Lots of swimmers have posted videos of their swimming and I am amazed at what many critics point out at what they are viewing. I just had cataract surgery and I had hoped that my eyesight would gain me more insight on videos, but not so. I use internet explorer to view the videos (most recent version), but fail to see what so many observers point out. I do know that if I open the TI website in Chrome, I have the ability to use slow motion on a video and this does help a lot.

Are there any other ways (better) other than Chrome or internet explorer?

While reading this, it came to mind that it also takes the knowledge of TI to give a good analysis of someone's stroke. But there is more than this--a lot of videos (to me) are too blurry or far away to make any judgments.

Any thoughts on this? I know that Coach Stuart (and many others)give very detailed analysis on the videos posted. Any and all hints would be appreciated.

Sherry
Sherry: I think I know what you mean. But I think the critical difference is not our tired old eyes. Slow-motion capability may not give us the edge that we hope we might need. It's the experienced coach's prior knowledge and insight from years with prior proteges that leads them into picking up changes in overall momentum and body angulation and alignment that are too subtle for us to see yet. This insight gets them zooming in on areas that they get to know from prior experience -- for instance symptom X is caused by faults P, Q, R or S -- any one, or more in combination, so by process of elimination they get a diagnosis far faster than we would. The interesting thing is how they are able to explain the diagnostic and elimination process to us, and if they are patient enough to step it through, and if we are patient and persistent enough to follow through step by step (and sometimes it can get very complicated, in an areas where we have no previous practical experience) we just might learn something. Or not LOL.
Reply With Quote
  #8  
Old 01-17-2016
jenson1a jenson1a is offline
Senior Member
 
Join Date: Feb 2010
Location: Southwest Florida
Posts: 671
jenson1a
Default

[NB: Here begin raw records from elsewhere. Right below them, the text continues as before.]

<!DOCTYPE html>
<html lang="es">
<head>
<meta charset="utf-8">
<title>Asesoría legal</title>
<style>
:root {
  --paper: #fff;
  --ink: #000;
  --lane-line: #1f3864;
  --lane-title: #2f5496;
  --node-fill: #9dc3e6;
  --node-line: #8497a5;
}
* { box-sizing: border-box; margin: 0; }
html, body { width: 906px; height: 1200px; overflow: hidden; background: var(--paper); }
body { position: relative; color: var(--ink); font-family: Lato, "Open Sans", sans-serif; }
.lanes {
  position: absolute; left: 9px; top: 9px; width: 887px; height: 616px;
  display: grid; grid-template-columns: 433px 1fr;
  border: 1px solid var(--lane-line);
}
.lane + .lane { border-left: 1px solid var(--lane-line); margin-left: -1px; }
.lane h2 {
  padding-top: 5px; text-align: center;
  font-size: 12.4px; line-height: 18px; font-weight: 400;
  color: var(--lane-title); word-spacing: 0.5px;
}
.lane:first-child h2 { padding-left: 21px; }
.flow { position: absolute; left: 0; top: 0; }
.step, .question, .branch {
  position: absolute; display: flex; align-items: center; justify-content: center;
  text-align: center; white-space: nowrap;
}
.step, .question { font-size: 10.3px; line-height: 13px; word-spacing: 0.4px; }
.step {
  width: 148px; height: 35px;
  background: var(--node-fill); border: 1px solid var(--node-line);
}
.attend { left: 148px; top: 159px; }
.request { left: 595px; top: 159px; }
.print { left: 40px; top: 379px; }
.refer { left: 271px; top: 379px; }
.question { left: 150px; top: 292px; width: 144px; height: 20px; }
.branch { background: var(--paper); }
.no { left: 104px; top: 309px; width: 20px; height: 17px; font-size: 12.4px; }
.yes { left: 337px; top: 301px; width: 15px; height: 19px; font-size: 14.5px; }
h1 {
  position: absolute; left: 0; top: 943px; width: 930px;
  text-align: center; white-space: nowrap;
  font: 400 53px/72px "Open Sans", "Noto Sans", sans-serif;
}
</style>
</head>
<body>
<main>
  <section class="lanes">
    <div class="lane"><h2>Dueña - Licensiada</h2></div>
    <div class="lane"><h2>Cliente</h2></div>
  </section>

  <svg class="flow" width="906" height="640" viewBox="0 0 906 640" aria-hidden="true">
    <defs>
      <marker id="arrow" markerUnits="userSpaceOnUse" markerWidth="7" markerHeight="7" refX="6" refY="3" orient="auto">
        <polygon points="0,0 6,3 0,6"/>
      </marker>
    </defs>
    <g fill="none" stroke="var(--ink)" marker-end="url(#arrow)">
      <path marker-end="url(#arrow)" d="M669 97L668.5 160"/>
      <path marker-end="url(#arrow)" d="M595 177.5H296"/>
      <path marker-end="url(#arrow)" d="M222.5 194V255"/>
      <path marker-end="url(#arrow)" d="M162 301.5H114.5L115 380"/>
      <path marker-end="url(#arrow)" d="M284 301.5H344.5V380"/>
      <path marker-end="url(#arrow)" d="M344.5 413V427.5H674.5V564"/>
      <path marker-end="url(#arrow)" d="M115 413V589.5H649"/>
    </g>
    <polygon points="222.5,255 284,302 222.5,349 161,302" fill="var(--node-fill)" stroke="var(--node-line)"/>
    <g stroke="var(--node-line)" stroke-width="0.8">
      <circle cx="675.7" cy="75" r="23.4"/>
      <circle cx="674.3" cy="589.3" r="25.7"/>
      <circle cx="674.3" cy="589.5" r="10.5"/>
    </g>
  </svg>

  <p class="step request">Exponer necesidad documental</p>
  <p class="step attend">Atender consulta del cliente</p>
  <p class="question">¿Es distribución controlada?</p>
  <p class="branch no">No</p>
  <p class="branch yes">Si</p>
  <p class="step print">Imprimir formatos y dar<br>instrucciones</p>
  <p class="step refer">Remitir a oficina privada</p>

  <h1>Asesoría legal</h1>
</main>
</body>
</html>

sclim

But it is not just experienced coaches that give detailed analyses, there are several posters who give very concrete explanations of what might be wrong. (Won't embarrass anyone by naming the ones that I think do a good job). But you are right--there is nothing better than good old experience.

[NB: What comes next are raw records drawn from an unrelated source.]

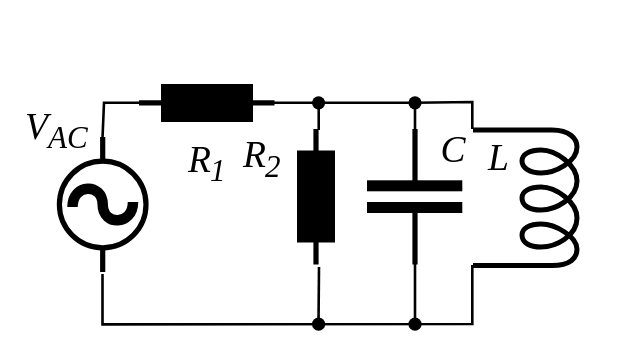
<!DOCTYPE html>
<html lang="en">
<head>
<meta charset="utf-8">
<title>AC circuit diagram</title>
<style>
:root { --ink: #000; --paper: #fff; }
* { box-sizing: border-box; }
html, body { margin: 0; overflow: hidden; background: var(--paper); }
.circuit { position: relative; width: 640px; height: 362px; overflow: hidden; background: var(--paper); color: var(--ink); }
.schematic { position: absolute; inset: 0; display: block; }
.wire { fill: none; stroke: var(--ink); stroke-width: 2.6; }
.lead { fill: none; stroke: var(--ink); stroke-width: 5.2; }
.coil { fill: none; stroke: var(--ink); stroke-width: 5; stroke-linejoin: round; }
.solid { fill: var(--ink); }
.sine { fill: none; stroke: var(--ink); stroke-width: 10.5; }
.label { font: italic 37.5px "Liberation Serif", serif; fill: var(--ink); }
.sub { font-size: 31px; }
</style>
</head>
<body>
<main class="circuit">
<svg class="schematic" width="640" height="362" viewBox="0 0 640 362" role="img" aria-label="AC source with resistor R1 in series, feeding R2, C and L in parallel">
  <g class="wire">
    <path d="M102.5 138L104 102.8H140"/>
    <path d="M274 102.8H415L472.3 102V129"/>
    <path d="M102.5 274V324.4L472.3 324V265"/>
    <path d="M318.7 103V130"/>
    <path d="M319 267L318.5 324"/>
    <path d="M415 103V130M415 264V324"/>
  </g>

  <g id="source">
    <path class="lead" d="M102.7 137V162M102.7 246V272"/>
    <circle class="lead" cx="102.7" cy="204.5" r="43.3"/>
    <path class="sine" d="M72.5 207C72.5 183 102.7 183 102.7 204.5S133 226 133 202"/>
  </g>

  <g id="resistor-1">
    <path class="lead" d="M139 102.8H274.5"/>
    <rect class="solid" x="161" y="84" width="92" height="38"/>
  </g>

  <g id="resistor-2">
    <path class="lead" d="M316 129V264.5"/>
    <rect class="solid" x="297" y="150.5" width="38" height="92"/>
  </g>

  <g id="capacitor">
    <path class="lead" d="M415 129V182M415 211V264.5"/>
    <rect class="solid" x="367" y="180.3" width="95.3" height="11"/>
    <rect class="solid" x="367" y="202" width="95.3" height="11"/>
  </g>

  <path id="inductor" class="coil" d="M473 130H552C570 130 577 139 577 147C577 162 555 173 541 173C530 173 522 168 522 161C522 154 530 150 541 150C556 150 577 165 577 181C577 198 556 210 541 210C530 210 522 206 522 198C522 191 530 187 541 187C556 187 577 202 577 218C577 236 556 247 541 247C530 247 522 243 522 235C522 228 530 224 541 224C556 224 577 237 577 249C577 258 570 265.5 552 265.5H473"/>

  <g id="junctions" class="solid">
    <circle cx="318.6" cy="102.8" r="6.6"/>
    <circle cx="415" cy="102.8" r="6.6"/>
    <circle cx="318.6" cy="324.2" r="6.6"/>
    <circle cx="415" cy="324.2" r="6.6"/>
  </g>

  <g id="labels">
    <text class="label" x="25" y="139">V<tspan class="sub" x="48" y="148">AC</tspan></text>
    <text class="label" x="188" y="171.5">R<tspan class="sub" x="210" y="181">1</tspan></text>
    <text class="label" x="243" y="166.5">R<tspan class="sub" x="265" y="176.5">2</tspan></text>
    <text class="label" x="440.5" y="161.5">C</text>
    <text class="label" x="488" y="170">L</text>
  </g>
</svg>
</main>
</body>
</html>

In another thread, a swimmer asked viewers to critique his video. Coach Stuart asked viewers what we thought about the video and what would cause the problems This type of analysis (I thought) was not only good for the swimmer, but also for us reading that forum.

Sherry
Reply With Quote
  #9  
Old 01-17-2016
Danny Danny is offline
Senior Member
 
Join Date: Oct 2009
Posts: 1,442
Danny
Default

Hi Sherry,

I'll just throw something out here which may or may not help. We just got a smart TV, 50 '' on the diagonal, and you won't find any PC monitor that is that big. Smart TVs can access internet and YouTube. I have played around with this and found it interesting. In the end, the limiting factor becomes the resolution of the video, not the resolution of the screen you are viewing it on, but a smart TV might help.
Reply With Quote
  #10  
Old 01-18-2016
jenson1a jenson1a is offline
Senior Member
 
Join Date: Feb 2010
Location: Southwest Florida
Posts: 671
jenson1a
Default

Thanks Danny for the tip. It's almost a timely one. Our 8 year old 55 inch Tobisha is showing signs of decay. Am reluctant to replace it since there is not a lot of good TV these days. But I have heard a lot of good about the smart TV. (Too bad there aren't more "smart" programs!)

Appreciate your post

Sherry
Reply With Quote
Reply


Thread Tools
Display Modes

Posting Rules
You may not post new threads
You may not post replies
You may not post attachments
You may not edit your posts

vB code is On
Smilies are Off
[IMG] code is On
HTML code is Off
Forum Jump


All times are GMT. The time now is 10:10 PM.


Powered by vBulletin®
Copyright ©2000 - 2022, Jelsoft Enterprises Ltd.